Army Aviation has a new home, but Fort Sill has never wavered in its support. In the intervening years, Fort Sill has been the home of many Army Aviation units, particularly, those of medium and heavy lift capability and has made many contributions to Army Aviation's expansion from the "Grasshopper" to the Airmobile Division.
The Airfield Operations Division at Fort Sill is an organization that works to support today's units and Soldiers. Henry Post Army Airfield has the proven capability of deploying Fort Sill's combat assets using C-17 Globemaster III and C-130 Hercules aircraft.

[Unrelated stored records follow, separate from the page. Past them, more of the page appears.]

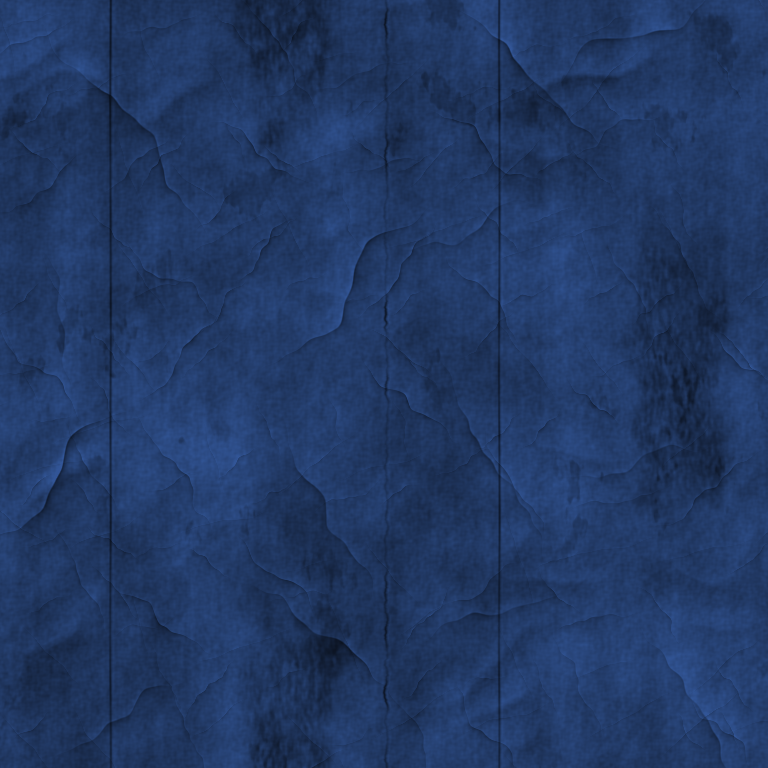
Write a WebGL 1 fragment shader that draws this texture.

```glsl
precision highp float;
// Draws dark blue creased paper pasted on boards, with seams, stains and worn strips.

uniform vec2 u_resolution;

const vec3 BASE_BLUE = vec3(0.135, 0.231, 0.408);
const float CONTRAST = 1.12;         // spread of all tones around the base
const float PANEL_WIDTH = 0.506;
const float SEAM_X = 0.144;          // groove position inside each panel
const float SEAM_HALF_WIDTH = 0.0013;
const float SEAM_DEPTH = 0.42;
const vec2 WORN_CENTER = vec2(0.377, 0.0);
const vec2 WORN_HALF_SIZE = vec2(0.056, 0.14);
const float WORN_DEPTH = 0.23;
const float STAIN_DEPTH = 0.17;
const float CLOUD_CONTRAST = 0.45;
const float MOTTLE_CONTRAST = 0.20;
const float GRIT_CONTRAST = 0.16;
const float GRAIN_CONTRAST = 0.09;
const float RISING_ANGLE = 0.55;     // the two main crease directions
const float FALLING_ANGLE = -0.95;
const float ANGLE_SPREAD = 0.7;
const float TAU = 6.2831853;

vec2 hash2(vec2 p) {
  vec3 a = fract(p.xyx * vec3(0.1031, 0.1030, 0.0973));
  a += dot(a, a.yzx + 33.33);
  return fract((a.xx + a.yz) * a.zy);
}

float cornerSlope(vec2 cell, vec2 offset) {
  float angle = TAU * hash2(cell).x;
  return dot(vec2(cos(angle), sin(angle)), offset);
}

float gradientNoise(vec2 p) {
  vec2 i = floor(p), f = fract(p);
  vec2 u = f * f * f * (f * (f * 6.0 - 15.0) + 10.0);
  vec2 e = vec2(1.0, 0.0);
  return mix(mix(cornerSlope(i, f), cornerSlope(i + e, f - e), u.x),
             mix(cornerSlope(i + e.yx, f - e.yx), cornerSlope(i + 1.0, f - 1.0), u.x), u.y);
}

float fbm(vec2 p) {
  float sum = 0.0, amplitude = 0.6;
  for (int i = 0; i < 4; i++) {
    sum += amplitude * gradientNoise(p);
    p = mat2(1.6, 1.2, -1.2, 1.6) * p + 17.3;
    amplitude *= 0.55;
  }
  return sum;
}

vec2 rotate(vec2 p, float angle) {
  float c = cos(angle), s = sin(angle);
  return vec2(c * p.x + s * p.y, c * p.y - s * p.x);
}

// Lit upper flank and shadowed lower flank of a crease, d in crease widths
float creaseProfile(float d) {
  float side = smoothstep(-0.4, 0.4, d);
  float lit = 0.6 * exp(-0.7 * max(d, 0.0)) + 0.16 * exp(-0.14 * max(d, 0.0));
  float dark = exp(0.75 * min(d, 0.0)) + 0.32 * exp(0.14 * min(d, 0.0));
  return mix(-dark, lit, side);
}

// Scattered bent creases, one candidate per grid cell
float creases(vec2 p, float scale, float width, float bending, float density, float seed) {
  vec2 grid = p * scale;
  float shade = 0.0;
  for (int j = -1; j <= 1; j++) {
    for (int i = -1; i <= 1; i++) {
      vec2 id = floor(grid) + vec2(float(i), float(j));
      vec2 place = hash2(id + seed), turn = hash2(id + seed + 37.0);
      vec2 form = hash2(id + seed + 71.0);
      float angle = mix(RISING_ANGLE, FALLING_ANGLE, step(0.55, turn.x));
      angle += (turn.y - 0.5) * ANGLE_SPREAD;
      vec2 q = rotate(grid - id - 0.2 - 0.6 * place, angle);
      float bend = bending * (gradientNoise(vec2(q.x * 2.3, 50.0 * form.x))
                 + 0.22 * gradientNoise(vec2(q.x * 8.0, 90.0 * form.y)));
      float taper = 1.0 - smoothstep(0.15, 1.0, abs(q.x) / mix(0.4, 0.78, form.x));
      float d = (q.y - bend) / (scale * width * (0.45 + 0.75 * taper));
      float patchy = 0.75 + 0.8 * gradientNoise(vec2(q.x * 6.0, 70.0 * place.x));
      float strength = step(form.y, density) * mix(0.4, 1.0, turn.y) * patchy;
      shade += strength * taper * creaseProfile(d);
    }
  }
  return shade;
}

float foldHeight(vec2 p) {
  vec2 q = rotate(p, RISING_ANGLE) * vec2(5.0, 9.0);
  return 1.0 - abs(gradientNoise(q + 0.4 * gradientNoise(p * 9.0)));
}

void main() {
  vec2 p = gl_FragCoord.xy / u_resolution.y;
  float pixel = 1.0 / u_resolution.y;
  float panel = floor(p.x / PANEL_WIDTH);
  vec2 local = vec2(p.x - panel * PANEL_WIDTH, fract(p.y - 0.5 * panel + 0.5) - 0.5);

  // Uneven dye, faint vertical bands, grit and woven grain
  float tone = 1.0 + CLOUD_CONTRAST * fbm(p * 3.4 + 5.0);
  tone += MOTTLE_CONTRAST * fbm(p * vec2(15.0, 11.0));
  tone += GRIT_CONTRAST * fbm(rotate(p, 0.8) * vec2(38.0, 60.0) + 90.0);
  tone += 0.13 * gradientNoise(p * vec2(17.0, 1.6) + 40.0);
  tone += 0.06 * gradientNoise(p * vec2(130.0, 7.0) + 15.0);
  tone += GRAIN_CONTRAST * (gradientNoise(p * vec2(230.0, 110.0)) + gradientNoise(p * vec2(130.0, 240.0)));

  // Worn strips with ragged ends and flaky vertical streaks
  float streaks = gradientNoise(p * vec2(120.0, 30.0)) + 0.9 * gradientNoise(p * vec2(200.0, 95.0) + 8.0);
  float flakes = streaks + 0.8 * fbm(rotate(p, 0.4) * vec2(60.0, 45.0) + 33.0);
  vec2 outside = abs(local - WORN_CENTER) - WORN_HALF_SIZE;
  outside += vec2(0.045, 0.16) * fbm(p * vec2(18.0, 11.0) + 60.0);
  float worn = (1.0 - smoothstep(-0.016, 0.014, outside.x)) * (1.0 - smoothstep(-0.08, 0.09, outside.y));
  tone *= 1.0 - worn * (WORN_DEPTH + 0.2 * flakes);

  // Ragged damp stains
  float stain = smoothstep(0.16, 0.28, fbm(p * vec2(13.0, 10.0) + 23.0) + 0.1 * flakes);
  stain *= smoothstep(-0.2, 0.25, gradientNoise(p * 4.0 + 81.0));
  tone *= 1.0 - STAIN_DEPTH * stain * (0.9 + 0.5 * flakes);

  // Soft folds, long creases, wrinkles and nearly straight scratches
  vec2 lightStep = vec2(0.0025, -0.0035);
  float relief = foldHeight(p + lightStep) - foldHeight(p - lightStep);
  tone += 1.3 * relief * smoothstep(-0.2, 0.4, gradientNoise(p * 5.0 + 11.0));
  tone *= 1.0 + 0.46 * creases(p, 3.9, 0.0031, 0.19, 0.85, 13.0);
  tone *= 1.0 + 0.34 * creases(p, 7.0, 0.0019, 0.18, 0.7, 157.0);
  tone *= 1.0 + 0.24 * creases(p, 12.0, 0.0013, 0.17, 0.7, 311.0);
  tone *= 1.0 + 0.17 * creases(p + 0.4, 8.0, 0.0010, 0.07, 0.9, 523.0);

  // Straight board grooves with a thin lit lip
  float groove = local.x - SEAM_X - 0.0012 * gradientNoise(vec2(p.y * 5.0, panel * 7.0 + 3.3));
  float line = 1.0 - smoothstep(SEAM_HALF_WIDTH - pixel, SEAM_HALF_WIDTH + pixel, abs(groove));
  tone *= 1.0 - SEAM_DEPTH * line * (0.85 + 0.6 * gradientNoise(vec2(p.y * 14.0, 9.3)));
  tone += 0.08 * exp(-abs(groove - 0.004) / 0.002) - 0.05 * exp(-abs(groove) / 0.007);

  // Torn paper edge between the panels
  float tear = p.x - PANEL_WIDTH + 0.003 + 0.007 * fbm(vec2(p.y * 45.0, 4.3));
  float gap = smoothstep(-0.05, 0.45, gradientNoise(vec2(p.y * 16.0, 31.3)));
  tone *= 1.0 - (0.13 + 0.42 * gap) * exp(-tear * tear / 0.000003);
  tone += (0.06 + 0.1 * gap) * exp(-abs(tear - 0.004) / 0.002);
  tone -= 0.07 * smoothstep(-0.002, 0.002, tear) * exp(-max(tear, 0.0) / 0.08);

  tone = 1.0 + CONTRAST * (tone - 1.0);
  gl_FragColor = vec4(BASE_BLUE * clamp(tone, 0.3, 1.45), 1.0);
}
```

In the past five years, airfield operations has supported the mobilizing of three National Guard combat aviation brigades and numerous medical, medium and heavy lift helicopter and fixed wing battalions.
The Airfield Operations Division works diligently to provide excellent customer service and superior aviation support. They also provide important airfield facilities and services for joint training with other services and allies.
Military units and commanders may request eight- to 90-passenger operational support aircraft to support their unit's missions and training at no cost by submitting requests for MILAIR to the airfield operation officer in Building 4907 on Post Road or by calling 442-6160. ]
The Airfield Operations Division coordinates all airfield operations and infrastructure maintenance activities to support a safe operating environment. Furthermore, they ensure statutory and regulatory compliance with Army, Installation Management Command and Federal Aviation Administration regulations and they coordinate with the Army Aeronautical Services Agency and Army Air Traffic Control Activity. They also provide flight management services to aircrews.